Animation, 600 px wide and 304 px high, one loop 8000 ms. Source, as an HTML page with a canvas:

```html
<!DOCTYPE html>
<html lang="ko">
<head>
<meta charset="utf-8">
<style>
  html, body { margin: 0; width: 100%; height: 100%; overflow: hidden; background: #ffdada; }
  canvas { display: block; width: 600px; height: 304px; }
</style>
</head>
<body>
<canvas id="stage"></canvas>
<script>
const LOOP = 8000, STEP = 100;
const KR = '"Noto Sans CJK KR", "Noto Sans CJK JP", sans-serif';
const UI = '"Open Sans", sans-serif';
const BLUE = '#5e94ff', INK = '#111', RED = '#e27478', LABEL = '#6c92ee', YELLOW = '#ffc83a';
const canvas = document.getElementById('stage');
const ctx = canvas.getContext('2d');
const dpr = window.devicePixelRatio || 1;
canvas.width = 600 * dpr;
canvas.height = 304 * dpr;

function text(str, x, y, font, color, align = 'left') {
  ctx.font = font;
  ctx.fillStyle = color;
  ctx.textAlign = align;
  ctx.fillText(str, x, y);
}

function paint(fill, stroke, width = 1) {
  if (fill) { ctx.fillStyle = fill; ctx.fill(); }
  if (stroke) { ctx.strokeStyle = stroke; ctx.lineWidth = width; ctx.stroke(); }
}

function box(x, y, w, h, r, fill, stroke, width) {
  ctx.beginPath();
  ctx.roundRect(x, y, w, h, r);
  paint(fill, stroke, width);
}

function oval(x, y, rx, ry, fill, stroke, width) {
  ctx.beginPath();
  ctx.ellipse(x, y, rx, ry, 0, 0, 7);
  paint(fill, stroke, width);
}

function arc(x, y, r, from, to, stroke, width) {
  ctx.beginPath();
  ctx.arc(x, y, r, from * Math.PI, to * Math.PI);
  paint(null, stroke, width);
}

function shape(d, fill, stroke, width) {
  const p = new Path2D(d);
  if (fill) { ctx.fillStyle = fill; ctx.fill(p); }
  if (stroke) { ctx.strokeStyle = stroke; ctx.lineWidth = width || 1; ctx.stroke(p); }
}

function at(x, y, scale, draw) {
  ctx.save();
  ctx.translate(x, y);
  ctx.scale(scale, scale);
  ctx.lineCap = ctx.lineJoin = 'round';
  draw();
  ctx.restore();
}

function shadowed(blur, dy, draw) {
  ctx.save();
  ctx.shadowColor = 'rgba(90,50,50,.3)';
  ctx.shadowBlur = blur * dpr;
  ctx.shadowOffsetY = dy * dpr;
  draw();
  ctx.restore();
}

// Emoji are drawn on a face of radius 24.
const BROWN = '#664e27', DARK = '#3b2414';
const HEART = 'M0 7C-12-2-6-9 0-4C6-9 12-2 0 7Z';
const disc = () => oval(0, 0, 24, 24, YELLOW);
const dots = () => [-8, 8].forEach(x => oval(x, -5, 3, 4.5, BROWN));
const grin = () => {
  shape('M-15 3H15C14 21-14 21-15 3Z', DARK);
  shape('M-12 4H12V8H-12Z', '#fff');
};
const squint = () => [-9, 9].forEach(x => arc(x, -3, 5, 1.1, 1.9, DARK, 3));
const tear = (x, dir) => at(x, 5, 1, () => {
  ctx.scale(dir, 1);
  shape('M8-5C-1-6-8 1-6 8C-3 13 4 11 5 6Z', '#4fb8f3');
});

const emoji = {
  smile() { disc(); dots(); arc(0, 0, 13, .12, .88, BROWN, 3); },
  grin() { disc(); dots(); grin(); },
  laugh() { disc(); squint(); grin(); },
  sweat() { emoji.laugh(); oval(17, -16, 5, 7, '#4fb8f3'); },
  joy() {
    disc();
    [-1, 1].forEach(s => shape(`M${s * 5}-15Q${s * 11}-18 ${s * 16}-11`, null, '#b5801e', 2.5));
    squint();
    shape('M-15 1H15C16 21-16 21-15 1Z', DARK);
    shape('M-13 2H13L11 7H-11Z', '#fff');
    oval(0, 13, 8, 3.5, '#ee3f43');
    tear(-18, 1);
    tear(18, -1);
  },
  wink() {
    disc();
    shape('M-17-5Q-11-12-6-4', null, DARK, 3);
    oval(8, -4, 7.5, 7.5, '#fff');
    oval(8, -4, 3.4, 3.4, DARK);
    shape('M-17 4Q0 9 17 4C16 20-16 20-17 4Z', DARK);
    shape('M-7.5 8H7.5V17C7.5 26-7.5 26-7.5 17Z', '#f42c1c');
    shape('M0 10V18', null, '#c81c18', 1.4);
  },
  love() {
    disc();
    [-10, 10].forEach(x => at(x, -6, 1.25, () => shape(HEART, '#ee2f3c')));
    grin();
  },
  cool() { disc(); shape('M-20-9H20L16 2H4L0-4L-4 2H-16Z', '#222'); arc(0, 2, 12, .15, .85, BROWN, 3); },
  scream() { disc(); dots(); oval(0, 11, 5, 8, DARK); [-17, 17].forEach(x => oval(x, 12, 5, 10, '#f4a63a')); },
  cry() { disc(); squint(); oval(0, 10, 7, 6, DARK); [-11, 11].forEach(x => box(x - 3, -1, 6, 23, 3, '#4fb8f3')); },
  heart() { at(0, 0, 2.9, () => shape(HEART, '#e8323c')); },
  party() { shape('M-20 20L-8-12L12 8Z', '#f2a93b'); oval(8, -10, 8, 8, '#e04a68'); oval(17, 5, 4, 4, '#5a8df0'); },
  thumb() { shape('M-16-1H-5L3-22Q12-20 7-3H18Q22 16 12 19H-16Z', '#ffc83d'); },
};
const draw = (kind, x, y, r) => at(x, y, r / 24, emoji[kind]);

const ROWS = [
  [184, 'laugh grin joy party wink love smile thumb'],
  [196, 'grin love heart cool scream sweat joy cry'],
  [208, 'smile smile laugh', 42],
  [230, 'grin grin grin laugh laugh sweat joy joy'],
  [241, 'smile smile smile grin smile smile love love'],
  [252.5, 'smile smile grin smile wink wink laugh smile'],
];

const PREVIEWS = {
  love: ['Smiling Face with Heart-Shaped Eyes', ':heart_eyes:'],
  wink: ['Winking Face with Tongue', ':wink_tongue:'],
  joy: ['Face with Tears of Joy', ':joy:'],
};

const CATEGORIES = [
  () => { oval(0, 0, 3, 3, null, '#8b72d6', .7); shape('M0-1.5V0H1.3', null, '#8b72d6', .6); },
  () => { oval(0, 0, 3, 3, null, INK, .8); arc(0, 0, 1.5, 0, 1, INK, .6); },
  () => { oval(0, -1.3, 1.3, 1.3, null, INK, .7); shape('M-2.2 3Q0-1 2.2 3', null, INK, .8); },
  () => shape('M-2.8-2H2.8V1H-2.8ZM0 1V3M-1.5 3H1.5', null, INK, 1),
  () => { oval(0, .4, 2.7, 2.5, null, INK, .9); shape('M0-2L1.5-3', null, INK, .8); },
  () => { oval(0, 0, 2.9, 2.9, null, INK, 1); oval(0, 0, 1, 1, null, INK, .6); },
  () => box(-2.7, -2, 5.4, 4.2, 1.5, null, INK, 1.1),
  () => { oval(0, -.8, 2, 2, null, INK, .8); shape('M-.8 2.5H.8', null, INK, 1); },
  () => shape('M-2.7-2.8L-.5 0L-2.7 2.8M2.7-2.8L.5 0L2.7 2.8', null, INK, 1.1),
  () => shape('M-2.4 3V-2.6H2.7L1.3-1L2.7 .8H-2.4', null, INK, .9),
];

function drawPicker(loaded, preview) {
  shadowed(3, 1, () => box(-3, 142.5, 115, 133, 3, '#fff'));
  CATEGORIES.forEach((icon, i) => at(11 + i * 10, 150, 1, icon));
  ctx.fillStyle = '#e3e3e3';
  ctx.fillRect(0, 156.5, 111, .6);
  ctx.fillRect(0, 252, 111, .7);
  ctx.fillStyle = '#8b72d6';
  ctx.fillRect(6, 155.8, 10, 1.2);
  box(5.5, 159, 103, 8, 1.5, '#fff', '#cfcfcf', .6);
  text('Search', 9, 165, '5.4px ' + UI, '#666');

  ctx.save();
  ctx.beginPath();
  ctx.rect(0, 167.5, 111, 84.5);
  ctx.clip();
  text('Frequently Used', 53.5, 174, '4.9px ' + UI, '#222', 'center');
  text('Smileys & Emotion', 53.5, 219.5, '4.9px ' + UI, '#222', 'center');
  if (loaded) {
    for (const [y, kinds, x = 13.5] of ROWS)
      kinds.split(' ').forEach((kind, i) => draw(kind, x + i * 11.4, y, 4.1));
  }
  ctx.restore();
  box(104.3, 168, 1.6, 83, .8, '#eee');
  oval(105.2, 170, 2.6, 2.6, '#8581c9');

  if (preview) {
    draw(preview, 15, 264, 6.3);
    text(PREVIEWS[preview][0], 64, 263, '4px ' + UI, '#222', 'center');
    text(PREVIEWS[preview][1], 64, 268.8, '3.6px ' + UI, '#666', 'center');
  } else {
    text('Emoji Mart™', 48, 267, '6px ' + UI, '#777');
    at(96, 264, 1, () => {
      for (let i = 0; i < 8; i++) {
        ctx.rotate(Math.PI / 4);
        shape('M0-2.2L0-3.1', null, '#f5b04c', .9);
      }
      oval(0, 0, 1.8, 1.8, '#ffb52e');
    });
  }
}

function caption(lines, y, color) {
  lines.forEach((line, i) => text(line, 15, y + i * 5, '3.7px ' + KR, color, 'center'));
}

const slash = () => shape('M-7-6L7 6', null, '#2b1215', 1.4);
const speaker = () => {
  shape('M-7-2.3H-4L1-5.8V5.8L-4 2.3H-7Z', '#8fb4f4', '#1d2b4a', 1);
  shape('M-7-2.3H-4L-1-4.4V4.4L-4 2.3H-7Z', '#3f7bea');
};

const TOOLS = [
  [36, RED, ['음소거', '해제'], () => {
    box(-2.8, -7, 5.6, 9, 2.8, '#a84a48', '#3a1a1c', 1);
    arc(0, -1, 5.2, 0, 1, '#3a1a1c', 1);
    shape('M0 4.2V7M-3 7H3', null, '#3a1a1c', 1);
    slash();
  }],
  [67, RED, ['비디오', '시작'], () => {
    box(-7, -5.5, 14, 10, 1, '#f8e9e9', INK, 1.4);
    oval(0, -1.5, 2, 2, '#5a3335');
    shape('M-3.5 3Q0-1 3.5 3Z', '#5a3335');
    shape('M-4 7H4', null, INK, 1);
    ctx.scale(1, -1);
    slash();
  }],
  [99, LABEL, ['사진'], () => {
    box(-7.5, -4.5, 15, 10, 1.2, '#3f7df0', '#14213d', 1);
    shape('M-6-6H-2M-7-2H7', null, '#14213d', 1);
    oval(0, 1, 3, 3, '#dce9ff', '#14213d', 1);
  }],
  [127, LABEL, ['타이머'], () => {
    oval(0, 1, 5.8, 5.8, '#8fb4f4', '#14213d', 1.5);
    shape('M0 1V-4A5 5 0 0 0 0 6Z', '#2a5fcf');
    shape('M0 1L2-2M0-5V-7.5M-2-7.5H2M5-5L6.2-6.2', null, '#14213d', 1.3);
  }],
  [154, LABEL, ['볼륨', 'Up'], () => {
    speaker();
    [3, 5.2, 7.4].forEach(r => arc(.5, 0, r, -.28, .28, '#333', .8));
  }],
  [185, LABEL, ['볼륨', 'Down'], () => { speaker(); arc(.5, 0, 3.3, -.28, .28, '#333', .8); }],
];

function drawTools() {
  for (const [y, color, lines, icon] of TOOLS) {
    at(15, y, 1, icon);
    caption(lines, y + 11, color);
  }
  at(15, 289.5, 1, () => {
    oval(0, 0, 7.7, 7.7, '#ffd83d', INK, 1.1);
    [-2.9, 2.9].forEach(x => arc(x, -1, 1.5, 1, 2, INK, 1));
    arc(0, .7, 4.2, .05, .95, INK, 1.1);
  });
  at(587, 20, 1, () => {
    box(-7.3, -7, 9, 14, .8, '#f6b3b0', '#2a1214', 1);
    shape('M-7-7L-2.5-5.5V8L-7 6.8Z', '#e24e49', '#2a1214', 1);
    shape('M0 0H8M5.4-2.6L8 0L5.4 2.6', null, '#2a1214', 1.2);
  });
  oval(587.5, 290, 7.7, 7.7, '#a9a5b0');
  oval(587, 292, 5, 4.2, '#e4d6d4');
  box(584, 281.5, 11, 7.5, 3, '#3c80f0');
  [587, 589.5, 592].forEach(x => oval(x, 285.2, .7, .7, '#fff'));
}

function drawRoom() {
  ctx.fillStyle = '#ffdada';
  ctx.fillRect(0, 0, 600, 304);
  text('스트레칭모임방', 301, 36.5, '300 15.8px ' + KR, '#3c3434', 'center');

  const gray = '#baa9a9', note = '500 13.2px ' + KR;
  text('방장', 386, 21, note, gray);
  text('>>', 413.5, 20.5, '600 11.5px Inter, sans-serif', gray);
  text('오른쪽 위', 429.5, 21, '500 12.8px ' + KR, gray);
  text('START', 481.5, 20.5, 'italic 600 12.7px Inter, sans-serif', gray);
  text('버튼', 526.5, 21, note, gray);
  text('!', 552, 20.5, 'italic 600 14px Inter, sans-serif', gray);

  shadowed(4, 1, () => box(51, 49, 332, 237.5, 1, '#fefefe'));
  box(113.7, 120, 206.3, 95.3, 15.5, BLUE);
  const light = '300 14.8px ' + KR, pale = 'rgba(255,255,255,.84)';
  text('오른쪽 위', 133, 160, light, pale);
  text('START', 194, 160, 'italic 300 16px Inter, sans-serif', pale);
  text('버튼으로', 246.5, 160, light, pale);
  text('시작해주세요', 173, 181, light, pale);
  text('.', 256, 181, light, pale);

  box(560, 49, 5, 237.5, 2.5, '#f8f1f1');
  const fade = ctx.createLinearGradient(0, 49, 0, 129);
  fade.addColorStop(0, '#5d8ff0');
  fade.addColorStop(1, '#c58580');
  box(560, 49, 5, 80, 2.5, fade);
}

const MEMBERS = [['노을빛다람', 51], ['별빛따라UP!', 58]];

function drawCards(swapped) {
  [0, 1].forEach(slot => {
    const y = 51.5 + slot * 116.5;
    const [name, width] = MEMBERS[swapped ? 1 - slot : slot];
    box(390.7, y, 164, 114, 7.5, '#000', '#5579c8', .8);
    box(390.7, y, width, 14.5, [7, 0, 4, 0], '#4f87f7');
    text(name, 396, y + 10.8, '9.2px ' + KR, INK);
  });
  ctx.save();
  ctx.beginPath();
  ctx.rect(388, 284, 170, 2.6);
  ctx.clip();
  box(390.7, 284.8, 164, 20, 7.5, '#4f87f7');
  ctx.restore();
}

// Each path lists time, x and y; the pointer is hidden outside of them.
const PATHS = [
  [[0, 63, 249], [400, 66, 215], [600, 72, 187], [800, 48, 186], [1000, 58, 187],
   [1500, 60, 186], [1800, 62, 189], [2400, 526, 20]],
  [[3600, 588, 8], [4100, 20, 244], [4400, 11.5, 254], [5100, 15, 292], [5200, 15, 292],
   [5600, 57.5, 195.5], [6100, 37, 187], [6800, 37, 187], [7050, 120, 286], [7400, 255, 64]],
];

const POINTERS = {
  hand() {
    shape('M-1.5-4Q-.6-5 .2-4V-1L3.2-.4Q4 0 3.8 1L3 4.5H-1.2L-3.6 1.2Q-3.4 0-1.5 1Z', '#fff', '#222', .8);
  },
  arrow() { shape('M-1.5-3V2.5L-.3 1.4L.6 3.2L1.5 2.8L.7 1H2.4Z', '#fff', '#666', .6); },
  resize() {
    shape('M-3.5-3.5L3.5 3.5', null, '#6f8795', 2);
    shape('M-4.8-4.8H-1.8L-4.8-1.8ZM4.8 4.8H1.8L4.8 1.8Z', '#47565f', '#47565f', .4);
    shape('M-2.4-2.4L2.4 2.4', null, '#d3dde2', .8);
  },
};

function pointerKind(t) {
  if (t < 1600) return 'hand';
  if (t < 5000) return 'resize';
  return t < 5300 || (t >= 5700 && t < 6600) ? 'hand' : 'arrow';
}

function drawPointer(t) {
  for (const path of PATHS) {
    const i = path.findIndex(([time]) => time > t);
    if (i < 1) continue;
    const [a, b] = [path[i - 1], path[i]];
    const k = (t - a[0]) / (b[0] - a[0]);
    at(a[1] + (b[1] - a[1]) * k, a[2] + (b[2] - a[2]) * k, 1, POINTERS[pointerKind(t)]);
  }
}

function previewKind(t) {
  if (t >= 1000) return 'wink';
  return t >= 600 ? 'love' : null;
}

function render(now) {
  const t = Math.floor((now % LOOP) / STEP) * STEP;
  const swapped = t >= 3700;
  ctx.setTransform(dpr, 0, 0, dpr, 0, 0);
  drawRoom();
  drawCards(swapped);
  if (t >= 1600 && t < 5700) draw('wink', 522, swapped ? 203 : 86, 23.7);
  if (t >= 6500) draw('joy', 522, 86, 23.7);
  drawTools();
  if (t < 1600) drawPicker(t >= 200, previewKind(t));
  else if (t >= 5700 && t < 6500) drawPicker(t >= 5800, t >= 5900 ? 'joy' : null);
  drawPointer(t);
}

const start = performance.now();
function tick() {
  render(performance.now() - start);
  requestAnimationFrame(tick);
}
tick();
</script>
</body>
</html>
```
========
Please copy each line of the material that contains the word "center".

  text('Frequently Used', 53.5, 174, '4.9px ' + UI, '#222', 'center');
  text('Smileys & Emotion', 53.5, 219.5, '4.9px ' + UI, '#222', 'center');
    text(PREVIEWS[preview][0], 64, 263, '4px ' + UI, '#222', 'center');
    text(PREVIEWS[preview][1], 64, 268.8, '3.6px ' + UI, '#666', 'center');
  lines.forEach((line, i) => text(line, 15, y + i * 5, '3.7px ' + KR, color, 'center'));
  text('스트레칭모임방', 301, 36.5, '300 15.8px ' + KR, '#3c3434', 'center');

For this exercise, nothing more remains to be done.